WHAT THIS TASK INVOLVES: Show all lines from the material that carry the word "coil".

RECORD EXTRACTS:
*** Begin section ***

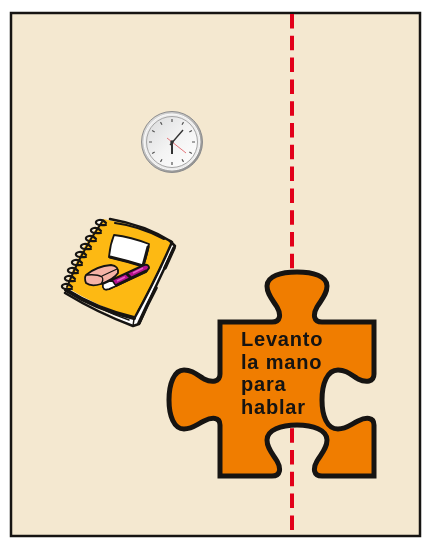
<!DOCTYPE html>
<html lang="es">
<head>
<meta charset="utf-8">
<title>Levanto la mano para hablar</title>
<style>
:root {
  --paper: #ffffff;
  --cream: #f4e8d0;
  --ink: #161412;
  --orange: #f07d00;
  --red: #e2001a;
  --yellow: #fdb913;
  --pink: #f6b3a6;
  --magenta: #b5128f;
}
html, body { margin: 0; height: 100%; overflow: hidden; background: var(--paper); }
.card { position: relative; width: 434px; height: 551px; overflow: hidden; background: var(--paper); }
.art { position: absolute; inset: 0; display: block; }
.rule {
  position: absolute; left: 241px; top: 328px; margin: 0;
  font: bold 20px/22.5px "Liberation Sans", Arial, sans-serif;
  letter-spacing: .8px; color: var(--ink); white-space: nowrap;
}
.panel { fill: var(--cream); stroke: var(--ink); stroke-width: 2.5; }
.fold { stroke: var(--red); stroke-width: 4; stroke-dasharray: 14.5 7.3; }
.piece { fill: var(--orange); stroke: var(--ink); stroke-width: 5; stroke-linejoin: miter; }
.ink { fill: none; stroke: var(--ink); stroke-linecap: round; stroke-linejoin: round; }
</style>
</head>
<body>
<main class="card">
  <svg class="art" width="434" height="551" viewBox="0 0 434 551" aria-hidden="true">
    <defs>
      <linearGradient id="rim" x1="0" y1="0" x2="1" y2="1">
        <stop offset="0" stop-color="#e8e8e8"/>
        <stop offset=".5" stop-color="#b4b4b4"/>
        <stop offset="1" stop-color="#858585"/>
      </linearGradient>
      <linearGradient id="dial" x1="0" y1="0" x2="1" y2="1">
        <stop offset="0" stop-color="#d9dadb"/>
        <stop offset=".5" stop-color="#f3f3f3"/>
        <stop offset="1" stop-color="#ffffff"/>
      </linearGradient>
      <g id="hour-marks" stroke="#555" stroke-width="1.2">
        <path d="M0-23v3M0 20v3M-23 0h3M20 0h3"/>
      </g>
      <path id="coil" class="ink" stroke-width="2.2" d="M6 2C2-3-5-1-4 2C-3 5 3 4 6 4"/>
    </defs>

    <rect class="panel" x="11" y="13" width="409" height="523"/>
    <line class="fold" x1="292" y1="14" x2="292" y2="535"/>

    <g id="clock" transform="translate(172 142)">
      <circle r="30.5" fill="url(#rim)" stroke="#8d8d8d"/>
      <circle r="28" fill="#ededed" stroke="#fafafa"/>
      <circle r="25.5" fill="url(#dial)" stroke="#a5a5a5"/>
      <use href="#hour-marks"/>
      <use href="#hour-marks" transform="rotate(30)"/>
      <use href="#hour-marks" transform="rotate(60)"/>
      <path d="M0-1V12" stroke="#333" stroke-width="2"/>
      <path d="M-2 3L11-12" stroke="#333" stroke-width="1.4"/>
      <path d="M-5-4L14 11" stroke="#e0525a" stroke-width=".8"/>
      <circle r="1.8" fill="#333"/>
    </g>

    <g id="notebook">
      <path d="M66 291L131 325L138 326L175 247L170 242L100 218Z" fill="#fff"/>
      <path d="M103 219Q140 225 172 241Q157 278 134 318Q98 307 66 287Q79 250 103 219Z" fill="var(--yellow)"/>
      <path class="ink" stroke-width="2.5" d="M110 219Q145 225 172 242Q156 279 134 319"/>
      <path class="ink" stroke-width="4" d="M66 290Q96 309 134 318"/>
      <path class="ink" stroke-width="2.5" d="M65 293Q98 313 133 326L139 324Q156 285 175 246L170 241"/>
      <path class="ink" stroke-width="3.5" d="M139 323Q147 305 156 288M174 248L165 268"/>
      <path class="ink" stroke-width="1.5" d="M134 319L133 326M75 294Q99 310 129 320M162 264Q152 286 138 311"/>
      <path class="ink" stroke-width="2" d="M102 222Q81 252 67 287"/>
      <path class="ink" stroke-width="2" d="M115 223Q139 226 164 239"/>
      <use href="#coil" x="100" y="221"/>
      <use href="#coil" x="95" y="229"/>
      <use href="#coil" x="90" y="237"/>
      <use href="#coil" x="85" y="245"/>
      <use href="#coil" x="80" y="253"/>
      <use href="#coil" x="76" y="261"/>
      <use href="#coil" x="72" y="269"/>
      <use href="#coil" x="69" y="277"/>
      <use href="#coil" x="66" y="285"/>
      <path d="M114 235Q131 237 149 244Q147 256 143 266Q127 261 109 257Q110 245 114 235Z" fill="#fff"/>
      <path class="ink" stroke-width="1.8" d="M114 235Q131 237 149 244Q147 256 143 266Q127 261 109 257Q110 245 114 235Z"/>
      <path class="ink" stroke-width="3" d="M110 257Q127 261 143 266L148 247"/>
      <g id="eraser">
        <path d="M86 275Q97 266 111 265Q119 266 118 273Q114 279 101 284Q91 287 86 283Q84 278 86 275Z" fill="var(--pink)" stroke="var(--ink)" stroke-width="1.8"/>
        <path class="ink" stroke-width="1.3" d="M87 275Q97 274 102 277Q104 280 101 284M102 276L117 269"/>
      </g>
      <g id="pen">
        <path d="M103 284L144 265Q149 264 149 268L146 272L109 289Q102 291 103 284Z" fill="var(--magenta)" stroke="var(--ink)" stroke-width="2"/>
        <path d="M103 284L112 280L116 286L109 289Q102 291 103 284Z" fill="#fff" stroke="var(--ink)" stroke-width="1.5"/>
        <path class="ink" stroke-width="3" d="M117 285L146 271M127 274L131 278"/>
        <path d="M117 281L125 277M133 273L143 268" stroke="#e65bc4" stroke-width="1.5"/>
      </g>
    </g>

    <path id="puzzle-piece" class="piece" d="M220 322H272C281 322 281 314 277 307C272 299 267 294 267 286C267 276 281 272 297 272C313 272 327 276 327 286C327 294 322 299 317 307C313 314 313 322 322 322H374V374C374 382 366 383 358 379C350 374 346 370 338 370C327 370 322 384 322 400C322 416 327 429 338 429C346 429 350 425 358 421C366 417 374 417 374 425V476H322C313 476 313 468 317 461C322 453 327 448 327 440C327 430 313 425 297 425C281 425 267 430 267 440C267 448 272 453 277 461C281 468 281 476 272 476H220V425C220 417 212 417 204 421C196 425 192 429 184 429C174 429 169 416 169 400C169 384 174 370 184 370C192 370 196 374 204 379C212 383 220 382 220 374Z"/>
  </svg>
  <p class="rule">Levanto<br>la mano<br>para<br>hablar</p>
</main>
</body>
</html>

*** End section ***

WRITTEN SOLUTION:
      <path id="coil" class="ink" stroke-width="2.2" d="M6 2C2-3-5-1-4 2C-3 5 3 4 6 4"/>
      <use href="#coil" x="100" y="221"/>
      <use href="#coil" x="95" y="229"/>
      <use href="#coil" x="90" y="237"/>
      <use href="#coil" x="85" y="245"/>
      <use href="#coil" x="80" y="253"/>
      <use href="#coil" x="76" y="261"/>
      <use href="#coil" x="72" y="269"/>
      <use href="#coil" x="69" y="277"/>
      <use href="#coil" x="66" y="285"/>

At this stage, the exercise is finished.